[[ Data records, beginning ]]
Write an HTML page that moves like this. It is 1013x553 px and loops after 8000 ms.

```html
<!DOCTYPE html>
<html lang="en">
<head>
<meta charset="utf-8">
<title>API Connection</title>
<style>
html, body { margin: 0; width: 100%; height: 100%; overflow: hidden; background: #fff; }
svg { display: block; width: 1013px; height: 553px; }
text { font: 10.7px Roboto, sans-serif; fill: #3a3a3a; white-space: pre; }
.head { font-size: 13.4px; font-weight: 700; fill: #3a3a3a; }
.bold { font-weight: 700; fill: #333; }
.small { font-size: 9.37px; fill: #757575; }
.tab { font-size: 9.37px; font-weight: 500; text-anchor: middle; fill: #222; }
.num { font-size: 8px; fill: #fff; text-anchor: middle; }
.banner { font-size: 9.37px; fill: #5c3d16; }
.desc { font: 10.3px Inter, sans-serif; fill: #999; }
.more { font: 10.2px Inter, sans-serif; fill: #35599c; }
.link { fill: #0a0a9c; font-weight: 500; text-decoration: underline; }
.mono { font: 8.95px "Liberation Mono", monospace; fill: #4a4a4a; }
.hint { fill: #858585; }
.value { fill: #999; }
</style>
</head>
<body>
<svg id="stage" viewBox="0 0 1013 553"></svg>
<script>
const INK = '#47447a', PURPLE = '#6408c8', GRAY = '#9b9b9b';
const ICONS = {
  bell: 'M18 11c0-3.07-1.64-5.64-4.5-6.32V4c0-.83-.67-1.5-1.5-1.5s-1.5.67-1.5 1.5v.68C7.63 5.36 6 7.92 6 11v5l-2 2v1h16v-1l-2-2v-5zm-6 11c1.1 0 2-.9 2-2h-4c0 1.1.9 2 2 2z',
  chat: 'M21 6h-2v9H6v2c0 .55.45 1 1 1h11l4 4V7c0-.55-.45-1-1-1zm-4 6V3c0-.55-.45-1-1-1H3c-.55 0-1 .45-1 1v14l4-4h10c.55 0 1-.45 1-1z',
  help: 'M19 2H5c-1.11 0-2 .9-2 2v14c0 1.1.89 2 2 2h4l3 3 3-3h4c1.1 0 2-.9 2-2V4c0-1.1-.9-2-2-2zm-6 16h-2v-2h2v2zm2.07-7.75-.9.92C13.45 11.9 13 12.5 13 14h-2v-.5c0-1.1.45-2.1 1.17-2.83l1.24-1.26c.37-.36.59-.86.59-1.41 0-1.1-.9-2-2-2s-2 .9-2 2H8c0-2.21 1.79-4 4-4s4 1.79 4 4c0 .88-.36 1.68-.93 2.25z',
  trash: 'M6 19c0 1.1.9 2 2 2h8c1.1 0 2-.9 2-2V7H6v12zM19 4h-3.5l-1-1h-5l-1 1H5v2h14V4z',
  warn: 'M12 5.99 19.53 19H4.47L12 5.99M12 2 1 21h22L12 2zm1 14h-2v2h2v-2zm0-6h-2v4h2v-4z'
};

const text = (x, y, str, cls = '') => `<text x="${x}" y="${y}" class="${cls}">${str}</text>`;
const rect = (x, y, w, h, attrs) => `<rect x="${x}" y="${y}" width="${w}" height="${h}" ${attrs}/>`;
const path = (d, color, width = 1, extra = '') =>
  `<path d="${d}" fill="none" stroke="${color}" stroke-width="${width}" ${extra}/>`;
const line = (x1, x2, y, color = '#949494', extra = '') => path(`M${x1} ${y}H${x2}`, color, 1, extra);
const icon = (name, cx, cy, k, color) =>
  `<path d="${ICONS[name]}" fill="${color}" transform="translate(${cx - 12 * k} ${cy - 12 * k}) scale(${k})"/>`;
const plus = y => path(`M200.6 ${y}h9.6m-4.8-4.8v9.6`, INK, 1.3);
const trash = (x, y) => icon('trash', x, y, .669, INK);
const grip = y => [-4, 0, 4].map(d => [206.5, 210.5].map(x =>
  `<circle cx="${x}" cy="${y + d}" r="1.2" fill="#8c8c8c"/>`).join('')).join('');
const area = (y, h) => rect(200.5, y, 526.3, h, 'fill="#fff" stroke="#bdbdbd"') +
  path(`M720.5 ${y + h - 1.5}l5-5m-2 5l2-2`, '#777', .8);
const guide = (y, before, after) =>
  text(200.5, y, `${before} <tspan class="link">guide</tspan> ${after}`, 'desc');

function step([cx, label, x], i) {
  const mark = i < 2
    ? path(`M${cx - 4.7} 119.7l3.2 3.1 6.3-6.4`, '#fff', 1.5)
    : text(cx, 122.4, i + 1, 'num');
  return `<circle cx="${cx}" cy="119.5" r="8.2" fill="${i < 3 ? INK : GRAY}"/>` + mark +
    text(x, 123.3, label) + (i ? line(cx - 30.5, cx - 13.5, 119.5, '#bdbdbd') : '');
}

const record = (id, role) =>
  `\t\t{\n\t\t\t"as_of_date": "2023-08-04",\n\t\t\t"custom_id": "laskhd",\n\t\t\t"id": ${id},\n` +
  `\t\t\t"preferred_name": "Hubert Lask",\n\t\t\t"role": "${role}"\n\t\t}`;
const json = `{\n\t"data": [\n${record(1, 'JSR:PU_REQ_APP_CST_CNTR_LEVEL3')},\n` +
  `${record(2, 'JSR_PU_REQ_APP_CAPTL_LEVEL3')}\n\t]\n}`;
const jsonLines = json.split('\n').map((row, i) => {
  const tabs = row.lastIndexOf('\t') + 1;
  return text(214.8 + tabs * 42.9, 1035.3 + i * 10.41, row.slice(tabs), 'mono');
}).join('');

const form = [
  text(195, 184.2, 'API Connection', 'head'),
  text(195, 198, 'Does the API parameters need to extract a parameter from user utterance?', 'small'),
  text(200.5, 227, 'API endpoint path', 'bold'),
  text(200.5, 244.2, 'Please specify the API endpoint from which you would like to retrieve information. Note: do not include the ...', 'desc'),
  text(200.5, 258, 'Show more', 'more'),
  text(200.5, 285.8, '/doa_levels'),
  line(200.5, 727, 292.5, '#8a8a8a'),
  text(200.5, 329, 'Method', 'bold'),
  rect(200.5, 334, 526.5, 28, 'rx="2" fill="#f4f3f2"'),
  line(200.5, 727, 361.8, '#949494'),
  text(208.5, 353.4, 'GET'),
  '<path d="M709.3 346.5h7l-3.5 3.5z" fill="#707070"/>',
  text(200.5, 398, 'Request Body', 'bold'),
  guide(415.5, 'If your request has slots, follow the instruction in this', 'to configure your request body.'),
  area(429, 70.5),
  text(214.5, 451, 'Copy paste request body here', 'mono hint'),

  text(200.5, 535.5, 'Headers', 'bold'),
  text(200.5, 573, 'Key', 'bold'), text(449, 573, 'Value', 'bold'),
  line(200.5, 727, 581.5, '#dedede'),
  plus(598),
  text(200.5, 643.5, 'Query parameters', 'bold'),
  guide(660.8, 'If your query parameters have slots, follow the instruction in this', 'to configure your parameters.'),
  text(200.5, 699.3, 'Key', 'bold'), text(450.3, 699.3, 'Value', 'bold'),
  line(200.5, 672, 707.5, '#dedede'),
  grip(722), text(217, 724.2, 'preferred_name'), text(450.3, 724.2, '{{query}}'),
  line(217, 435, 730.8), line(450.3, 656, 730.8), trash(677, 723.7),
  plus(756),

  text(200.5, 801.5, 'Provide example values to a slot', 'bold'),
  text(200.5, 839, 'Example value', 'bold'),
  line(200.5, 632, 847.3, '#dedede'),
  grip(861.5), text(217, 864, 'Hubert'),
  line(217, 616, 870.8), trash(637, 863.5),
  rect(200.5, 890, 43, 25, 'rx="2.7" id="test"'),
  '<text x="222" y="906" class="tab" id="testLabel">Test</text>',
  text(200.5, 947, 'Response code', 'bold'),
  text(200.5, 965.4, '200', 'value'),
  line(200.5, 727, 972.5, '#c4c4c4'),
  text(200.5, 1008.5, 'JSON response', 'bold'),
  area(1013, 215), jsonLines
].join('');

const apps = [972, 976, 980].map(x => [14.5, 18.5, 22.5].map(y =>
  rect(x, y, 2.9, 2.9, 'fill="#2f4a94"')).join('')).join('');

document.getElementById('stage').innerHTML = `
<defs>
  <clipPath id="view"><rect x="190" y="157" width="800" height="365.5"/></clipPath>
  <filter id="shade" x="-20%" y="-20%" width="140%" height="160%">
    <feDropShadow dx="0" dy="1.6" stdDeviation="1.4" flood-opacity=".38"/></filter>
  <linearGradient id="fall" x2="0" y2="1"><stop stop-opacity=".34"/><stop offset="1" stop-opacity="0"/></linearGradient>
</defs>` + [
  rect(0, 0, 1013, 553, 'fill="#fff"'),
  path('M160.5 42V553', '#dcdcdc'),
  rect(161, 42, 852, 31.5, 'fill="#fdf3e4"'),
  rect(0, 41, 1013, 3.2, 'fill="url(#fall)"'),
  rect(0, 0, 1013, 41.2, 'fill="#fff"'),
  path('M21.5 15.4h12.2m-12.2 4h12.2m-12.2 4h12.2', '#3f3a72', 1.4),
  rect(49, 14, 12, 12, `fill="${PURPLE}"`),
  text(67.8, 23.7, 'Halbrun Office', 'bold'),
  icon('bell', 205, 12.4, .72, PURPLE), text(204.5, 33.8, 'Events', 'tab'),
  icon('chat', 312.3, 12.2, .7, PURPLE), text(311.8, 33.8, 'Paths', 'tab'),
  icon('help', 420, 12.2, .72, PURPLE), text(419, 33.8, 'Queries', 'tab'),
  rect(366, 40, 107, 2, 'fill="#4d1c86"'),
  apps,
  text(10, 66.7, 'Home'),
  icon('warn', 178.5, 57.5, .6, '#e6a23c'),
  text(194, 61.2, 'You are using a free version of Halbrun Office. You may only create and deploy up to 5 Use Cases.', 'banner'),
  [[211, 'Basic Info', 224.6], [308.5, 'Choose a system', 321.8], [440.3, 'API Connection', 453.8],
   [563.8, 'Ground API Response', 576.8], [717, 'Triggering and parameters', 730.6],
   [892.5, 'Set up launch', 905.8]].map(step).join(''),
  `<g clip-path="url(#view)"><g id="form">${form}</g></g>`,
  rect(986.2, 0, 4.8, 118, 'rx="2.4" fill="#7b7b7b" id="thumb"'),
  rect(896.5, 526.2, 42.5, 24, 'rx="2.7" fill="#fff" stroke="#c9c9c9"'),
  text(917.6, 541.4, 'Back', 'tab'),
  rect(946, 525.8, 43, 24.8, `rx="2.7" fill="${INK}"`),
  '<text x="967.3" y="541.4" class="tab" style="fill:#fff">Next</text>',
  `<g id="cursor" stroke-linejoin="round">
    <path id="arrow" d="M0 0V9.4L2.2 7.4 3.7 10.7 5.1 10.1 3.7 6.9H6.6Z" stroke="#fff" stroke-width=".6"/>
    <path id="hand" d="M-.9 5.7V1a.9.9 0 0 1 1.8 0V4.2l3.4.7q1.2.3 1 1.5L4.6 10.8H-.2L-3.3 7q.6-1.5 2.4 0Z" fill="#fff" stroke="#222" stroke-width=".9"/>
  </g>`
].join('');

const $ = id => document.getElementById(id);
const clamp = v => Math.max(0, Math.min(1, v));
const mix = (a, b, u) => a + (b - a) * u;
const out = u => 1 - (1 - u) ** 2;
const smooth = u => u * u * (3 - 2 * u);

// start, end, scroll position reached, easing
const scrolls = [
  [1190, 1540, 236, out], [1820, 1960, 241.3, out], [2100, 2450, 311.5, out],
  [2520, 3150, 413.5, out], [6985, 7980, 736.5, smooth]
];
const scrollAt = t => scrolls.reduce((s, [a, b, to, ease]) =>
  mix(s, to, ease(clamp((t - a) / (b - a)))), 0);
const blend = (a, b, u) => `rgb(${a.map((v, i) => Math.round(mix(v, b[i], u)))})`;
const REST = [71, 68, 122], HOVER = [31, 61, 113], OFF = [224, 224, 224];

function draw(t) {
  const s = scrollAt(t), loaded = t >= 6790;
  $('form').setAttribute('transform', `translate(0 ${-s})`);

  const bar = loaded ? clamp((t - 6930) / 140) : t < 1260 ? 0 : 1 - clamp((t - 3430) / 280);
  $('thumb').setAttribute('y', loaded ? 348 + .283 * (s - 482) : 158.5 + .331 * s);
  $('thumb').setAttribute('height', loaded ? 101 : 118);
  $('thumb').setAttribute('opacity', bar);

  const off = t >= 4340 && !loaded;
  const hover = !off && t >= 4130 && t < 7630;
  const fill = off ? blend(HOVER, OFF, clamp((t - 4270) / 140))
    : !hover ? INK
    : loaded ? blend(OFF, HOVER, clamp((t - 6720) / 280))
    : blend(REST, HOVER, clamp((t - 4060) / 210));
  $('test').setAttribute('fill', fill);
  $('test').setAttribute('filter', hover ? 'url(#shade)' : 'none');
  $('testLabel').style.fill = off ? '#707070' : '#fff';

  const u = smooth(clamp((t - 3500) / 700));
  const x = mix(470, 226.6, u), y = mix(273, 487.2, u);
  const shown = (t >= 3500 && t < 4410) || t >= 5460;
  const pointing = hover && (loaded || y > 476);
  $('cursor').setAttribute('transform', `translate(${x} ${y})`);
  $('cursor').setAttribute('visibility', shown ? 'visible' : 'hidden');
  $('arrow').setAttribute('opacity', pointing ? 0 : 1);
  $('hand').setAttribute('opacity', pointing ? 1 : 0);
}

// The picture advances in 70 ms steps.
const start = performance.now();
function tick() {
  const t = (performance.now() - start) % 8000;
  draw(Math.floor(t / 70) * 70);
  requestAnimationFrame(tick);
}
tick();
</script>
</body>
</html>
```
[[ Data records, end ]]
--- What you should do ---
Your job is to copy out every line from the records above that has the word "class".

--- Solution below ---
const text = (x, y, str, cls = '') => `<text x="${x}" y="${y}" class="${cls}">${str}</text>`;
  text(200.5, y, `${before} <tspan class="link">guide</tspan> ${after}`, 'desc');
  '<text x="222" y="906" class="tab" id="testLabel">Test</text>',
  '<text x="967.3" y="541.4" class="tab" style="fill:#fff">Next</text>',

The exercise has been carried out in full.